▸ About this task
Would you please return the data below verbatim, without its pictures?

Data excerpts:
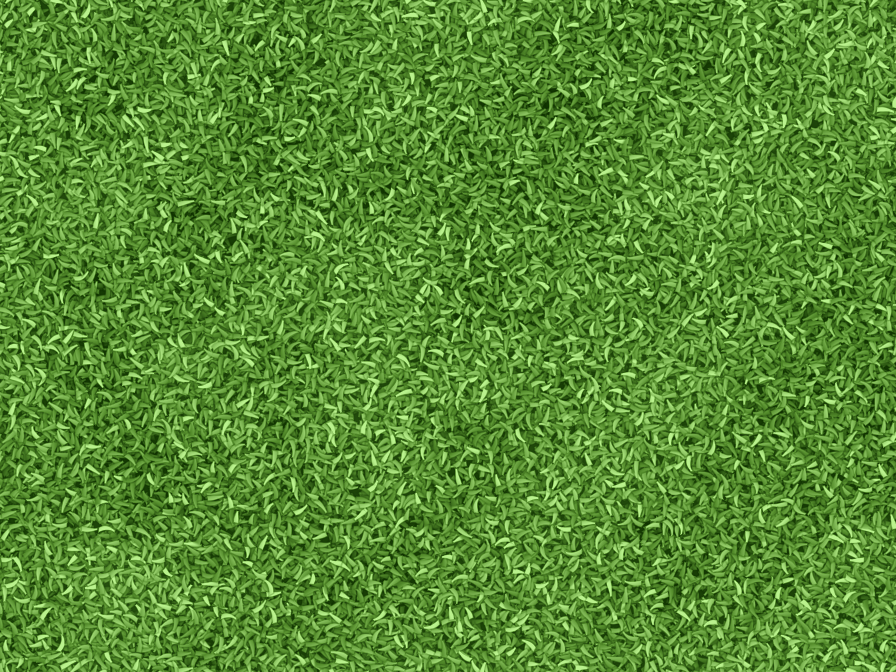
Reproduce this texture procedurally as a Shadertoy shader.

```glsl
#define GRID 64.0          // blade cells per canvas height
#define LAYERS 5           // stacked layers of blades
#define HALF_LENGTH 0.75   // in cells
#define HALF_WIDTH 0.19    // in cells
#define BEND 0.45          // strongest blade curvature
#define SHADOW 0.30        // darkening around each blade
#define TONE_SPREAD 0.50   // variation between blades
#define PATCH_SPREAD 0.26  // variation between areas of lawn
#define DARK vec3(0.14, 0.30, 0.05)
#define MID vec3(0.33, 0.55, 0.17)
#define LIGHT vec3(0.58, 0.80, 0.41)

vec3 hash3(vec3 p) {
    p = fract(p * vec3(0.1031, 0.1030, 0.0973));
    p += dot(p, p.yxz + 33.33);
    return fract((p.xxy + p.yxx) * p.zyx);
}

float valueNoise(vec2 p) {
    vec2 cell = floor(p), f = fract(p);
    f = f * f * (3.0 - 2.0 * f);
    float a = hash3(vec3(cell, 91.0)).x;
    float b = hash3(vec3(cell + vec2(1, 0), 91.0)).x;
    float c = hash3(vec3(cell + vec2(0, 1), 91.0)).x;
    float d = hash3(vec3(cell + vec2(1, 1), 91.0)).x;
    return mix(mix(a, b, f.x), mix(c, d, f.x), f.y);
}

// Position in the blade's frame: x across the curved spine, y along it.
vec2 bladeSpace(vec2 p, float angle, float bend) {
    float c = cos(angle), s = sin(angle);
    p = mat2(c, -s, s, c) * p;
    p.x -= bend * (p.y * p.y - 0.2);
    return p;
}

// Paints one blade and its shadow over the tone below.
float paintBlade(float tone, vec2 p, float bladeTone, float size, float soft) {
    float along = p.y / (HALF_LENGTH * size);
    float width = HALF_WIDTH * mix(1.15, 0.45, smoothstep(-0.6, 1.0, along));
    float dist = max(abs(p.x) - width, abs(p.y) - HALF_LENGTH * size);
    float halo = 1.0 - smoothstep(0.0, 0.24, dist);
    float cover = 1.0 - smoothstep(-soft, soft, dist);
    float shade = 0.10 * along + 0.12 * clamp(p.x / width, -1.0, 1.0);
    return mix(tone - SHADOW * halo * max(tone + 0.2, 0.0), bladeTone + shade, cover);
}

vec3 grassColor(float tone) {
    tone = clamp(tone, -0.22, 1.3);
    vec3 color = tone < 0.5 ? mix(DARK, MID, tone * 2.0)
                            : mix(MID, LIGHT, tone * 2.0 - 1.0);
    return clamp(color, 0.0, 1.0);
}

void mainImage(out vec4 fragColor, in vec2 fragCoord) {
    vec2 uv = fragCoord / iResolution.y;
    float soft = max(0.09, 0.6 * GRID / iResolution.y);

    // Broad uneven patches of lawn
    float lawn = 0.6 * valueNoise(uv * 7.0) + 0.4 * valueNoise(uv * 19.0 + 5.0) - 0.5;
    float tone = -0.08;

    // Blades from the shaded ground up to the lit top
    for (int layer = 0; layer < LAYERS; layer++) {
        float level = float(layer);
        float height = level / float(LAYERS - 1);
        vec2 p = uv * GRID + level * vec2(17.37, 29.71);
        vec2 home = floor(p);
        for (int j = -1; j <= 1; j++)
        for (int i = -1; i <= 1; i++) {
            vec2 cell = home + vec2(i, j);
            vec3 place = hash3(vec3(cell, level + 3.0));
            vec3 look = hash3(vec3(cell, level + 47.0));
            vec2 local = bladeSpace(p - cell - place.xy, 6.2832 * place.z,
                                    BEND * (2.0 * look.x - 1.0));
            float bladeTone = mix(0.25, 0.85, height) + TONE_SPREAD * (look.y - 0.5)
                            + 0.3 * pow(look.y, 6.0) * height;
            tone = paintBlade(tone, local, bladeTone, mix(0.65, 1.1, look.z), soft);
        }
    }
    fragColor = vec4(grassColor(tone + PATCH_SPREAD * lawn), 1.0);
}
```
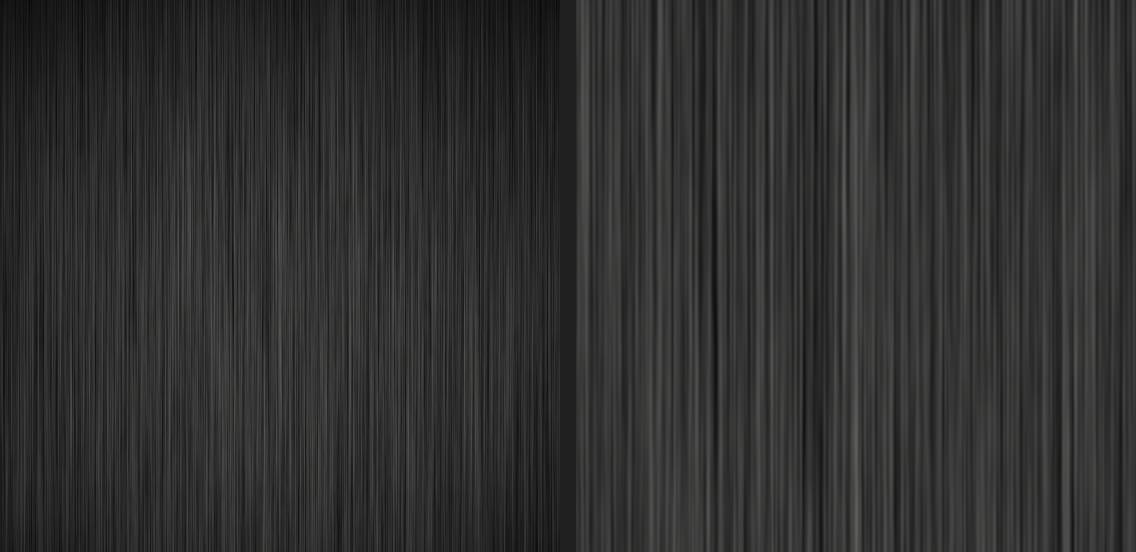
Left: the whole. Right: its middle third, enlarged.
Reproduce this texture procedurally as a WebGL 1 fragment shader.

```glsl
precision highp float;
// Dark brushed metal: hairline vertical scratches under a soft light pool.
// Layers of stretched gradient noise, each lattice column slid by its own
// offset so scratch ends never line up, modulate a vignetted grey.

uniform vec2 u_resolution;

float hash(vec2 p) {
    return fract(sin(dot(p, vec2(127.1, 311.7))) * 43758.55);
}

vec2 gradient(vec2 cell) {
    float angle = 6.2832 * hash(cell);
    return vec2(cos(angle), sin(angle));
}

float fade(float t) {
    return t * t * t * (t * (t * 6.0 - 15.0) + 10.0);
}

// Contribution of one lattice column, dx being the distance from it
float columnNoise(float column, float dx, float y) {
    y += 40.0 * hash(vec2(column, 7.3));
    float row = floor(y);
    float f = y - row;
    float below = dot(gradient(vec2(column, row)), vec2(dx, f));
    float above = dot(gradient(vec2(column, row + 1.0)), vec2(dx, f - 1.0));
    return mix(below, above, fade(f));
}

// Gradient noise with independently shifted columns
float streakNoise(vec2 p) {
    float column = floor(p.x);
    float f = p.x - column;
    return mix(columnNoise(column, f, p.y),
               columnNoise(column + 1.0, f - 1.0, p.y), fade(f));
}

void main() {
    vec2 uv = gl_FragCoord.xy / u_resolution;

    // Scratches: long hairlines first, then short ones and faint bands
    float scratches = 0.58 * streakNoise(uv * vec2(419.0, 2.2))
                    + 0.46 * streakNoise(uv * vec2(283.0, 1.6) + 500.0)
                    + 0.34 * streakNoise(uv * vec2(467.0, 7.0) + 900.0)
                    + 0.20 * streakNoise(uv * vec2(149.0, 1.3) + 1300.0)
                    + 0.12 * streakNoise(uv * vec2(43.0, 1.1) + 1700.0)
                    + 0.12 * streakNoise(uv * vec2(389.0, 30.0) + 2100.0);

    // Light pool just below the middle, falling off most towards the top
    vec2 d = uv - vec2(0.5, 0.42);
    float light = 0.215 - dot(d * d, vec2(0.23, 0.27));

    float grey = light * (1.0 + 1.12 * scratches);
    vec3 metal = grey * vec3(1.005, 1.0, 0.99);
    gl_FragColor = vec4(clamp(metal, 0.0, 1.0), 1.0);
}
```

▸ Answer section
Reproduce this texture procedurally as a Shadertoy shader.

```glsl
#define GRID 64.0          // blade cells per canvas height
#define LAYERS 5           // stacked layers of blades
#define HALF_LENGTH 0.75   // in cells
#define HALF_WIDTH 0.19    // in cells
#define BEND 0.45          // strongest blade curvature
#define SHADOW 0.30        // darkening around each blade
#define TONE_SPREAD 0.50   // variation between blades
#define PATCH_SPREAD 0.26  // variation between areas of lawn
#define DARK vec3(0.14, 0.30, 0.05)
#define MID vec3(0.33, 0.55, 0.17)
#define LIGHT vec3(0.58, 0.80, 0.41)

vec3 hash3(vec3 p) {
    p = fract(p * vec3(0.1031, 0.1030, 0.0973));
    p += dot(p, p.yxz + 33.33);
    return fract((p.xxy + p.yxx) * p.zyx);
}

float valueNoise(vec2 p) {
    vec2 cell = floor(p), f = fract(p);
    f = f * f * (3.0 - 2.0 * f);
    float a = hash3(vec3(cell, 91.0)).x;
    float b = hash3(vec3(cell + vec2(1, 0), 91.0)).x;
    float c = hash3(vec3(cell + vec2(0, 1), 91.0)).x;
    float d = hash3(vec3(cell + vec2(1, 1), 91.0)).x;
    return mix(mix(a, b, f.x), mix(c, d, f.x), f.y);
}

// Position in the blade's frame: x across the curved spine, y along it.
vec2 bladeSpace(vec2 p, float angle, float bend) {
    float c = cos(angle), s = sin(angle);
    p = mat2(c, -s, s, c) * p;
    p.x -= bend * (p.y * p.y - 0.2);
    return p;
}

// Paints one blade and its shadow over the tone below.
float paintBlade(float tone, vec2 p, float bladeTone, float size, float soft) {
    float along = p.y / (HALF_LENGTH * size);
    float width = HALF_WIDTH * mix(1.15, 0.45, smoothstep(-0.6, 1.0, along));
    float dist = max(abs(p.x) - width, abs(p.y) - HALF_LENGTH * size);
    float halo = 1.0 - smoothstep(0.0, 0.24, dist);
    float cover = 1.0 - smoothstep(-soft, soft, dist);
    float shade = 0.10 * along + 0.12 * clamp(p.x / width, -1.0, 1.0);
    return mix(tone - SHADOW * halo * max(tone + 0.2, 0.0), bladeTone + shade, cover);
}

vec3 grassColor(float tone) {
    tone = clamp(tone, -0.22, 1.3);
    vec3 color = tone < 0.5 ? mix(DARK, MID, tone * 2.0)
                            : mix(MID, LIGHT, tone * 2.0 - 1.0);
    return clamp(color, 0.0, 1.0);
}

void mainImage(out vec4 fragColor, in vec2 fragCoord) {
    vec2 uv = fragCoord / iResolution.y;
    float soft = max(0.09, 0.6 * GRID / iResolution.y);

    // Broad uneven patches of lawn
    float lawn = 0.6 * valueNoise(uv * 7.0) + 0.4 * valueNoise(uv * 19.0 + 5.0) - 0.5;
    float tone = -0.08;

    // Blades from the shaded ground up to the lit top
    for (int layer = 0; layer < LAYERS; layer++) {
        float level = float(layer);
        float height = level / float(LAYERS - 1);
        vec2 p = uv * GRID + level * vec2(17.37, 29.71);
        vec2 home = floor(p);
        for (int j = -1; j <= 1; j++)
        for (int i = -1; i <= 1; i++) {
            vec2 cell = home + vec2(i, j);
            vec3 place = hash3(vec3(cell, level + 3.0));
            vec3 look = hash3(vec3(cell, level + 47.0));
            vec2 local = bladeSpace(p - cell - place.xy, 6.2832 * place.z,
                                    BEND * (2.0 * look.x - 1.0));
            float bladeTone = mix(0.25, 0.85, height) + TONE_SPREAD * (look.y - 0.5)
                            + 0.3 * pow(look.y, 6.0) * height;
            tone = paintBlade(tone, local, bladeTone, mix(0.65, 1.1, look.z), soft);
        }
    }
    fragColor = vec4(grassColor(tone + PATCH_SPREAD * lawn), 1.0);
}
```
Left: the whole. Right: its middle third, enlarged.
Reproduce this texture procedurally as a WebGL 1 fragment shader.

```glsl
precision highp float;
// Dark brushed metal: hairline vertical scratches under a soft light pool.
// Layers of stretched gradient noise, each lattice column slid by its own
// offset so scratch ends never line up, modulate a vignetted grey.

uniform vec2 u_resolution;

float hash(vec2 p) {
    return fract(sin(dot(p, vec2(127.1, 311.7))) * 43758.55);
}

vec2 gradient(vec2 cell) {
    float angle = 6.2832 * hash(cell);
    return vec2(cos(angle), sin(angle));
}

float fade(float t) {
    return t * t * t * (t * (t * 6.0 - 15.0) + 10.0);
}

// Contribution of one lattice column, dx being the distance from it
float columnNoise(float column, float dx, float y) {
    y += 40.0 * hash(vec2(column, 7.3));
    float row = floor(y);
    float f = y - row;
    float below = dot(gradient(vec2(column, row)), vec2(dx, f));
    float above = dot(gradient(vec2(column, row + 1.0)), vec2(dx, f - 1.0));
    return mix(below, above, fade(f));
}

// Gradient noise with independently shifted columns
float streakNoise(vec2 p) {
    float column = floor(p.x);
    float f = p.x - column;
    return mix(columnNoise(column, f, p.y),
               columnNoise(column + 1.0, f - 1.0, p.y), fade(f));
}

void main() {
    vec2 uv = gl_FragCoord.xy / u_resolution;

    // Scratches: long hairlines first, then short ones and faint bands
    float scratches = 0.58 * streakNoise(uv * vec2(419.0, 2.2))
                    + 0.46 * streakNoise(uv * vec2(283.0, 1.6) + 500.0)
                    + 0.34 * streakNoise(uv * vec2(467.0, 7.0) + 900.0)
                    + 0.20 * streakNoise(uv * vec2(149.0, 1.3) + 1300.0)
                    + 0.12 * streakNoise(uv * vec2(43.0, 1.1) + 1700.0)
                    + 0.12 * streakNoise(uv * vec2(389.0, 30.0) + 2100.0);

    // Light pool just below the middle, falling off most towards the top
    vec2 d = uv - vec2(0.5, 0.42);
    float light = 0.215 - dot(d * d, vec2(0.23, 0.27));

    float grey = light * (1.0 + 1.12 * scratches);
    vec3 metal = grey * vec3(1.005, 1.0, 0.99);
    gl_FragColor = vec4(clamp(metal, 0.0, 1.0), 1.0);
}
```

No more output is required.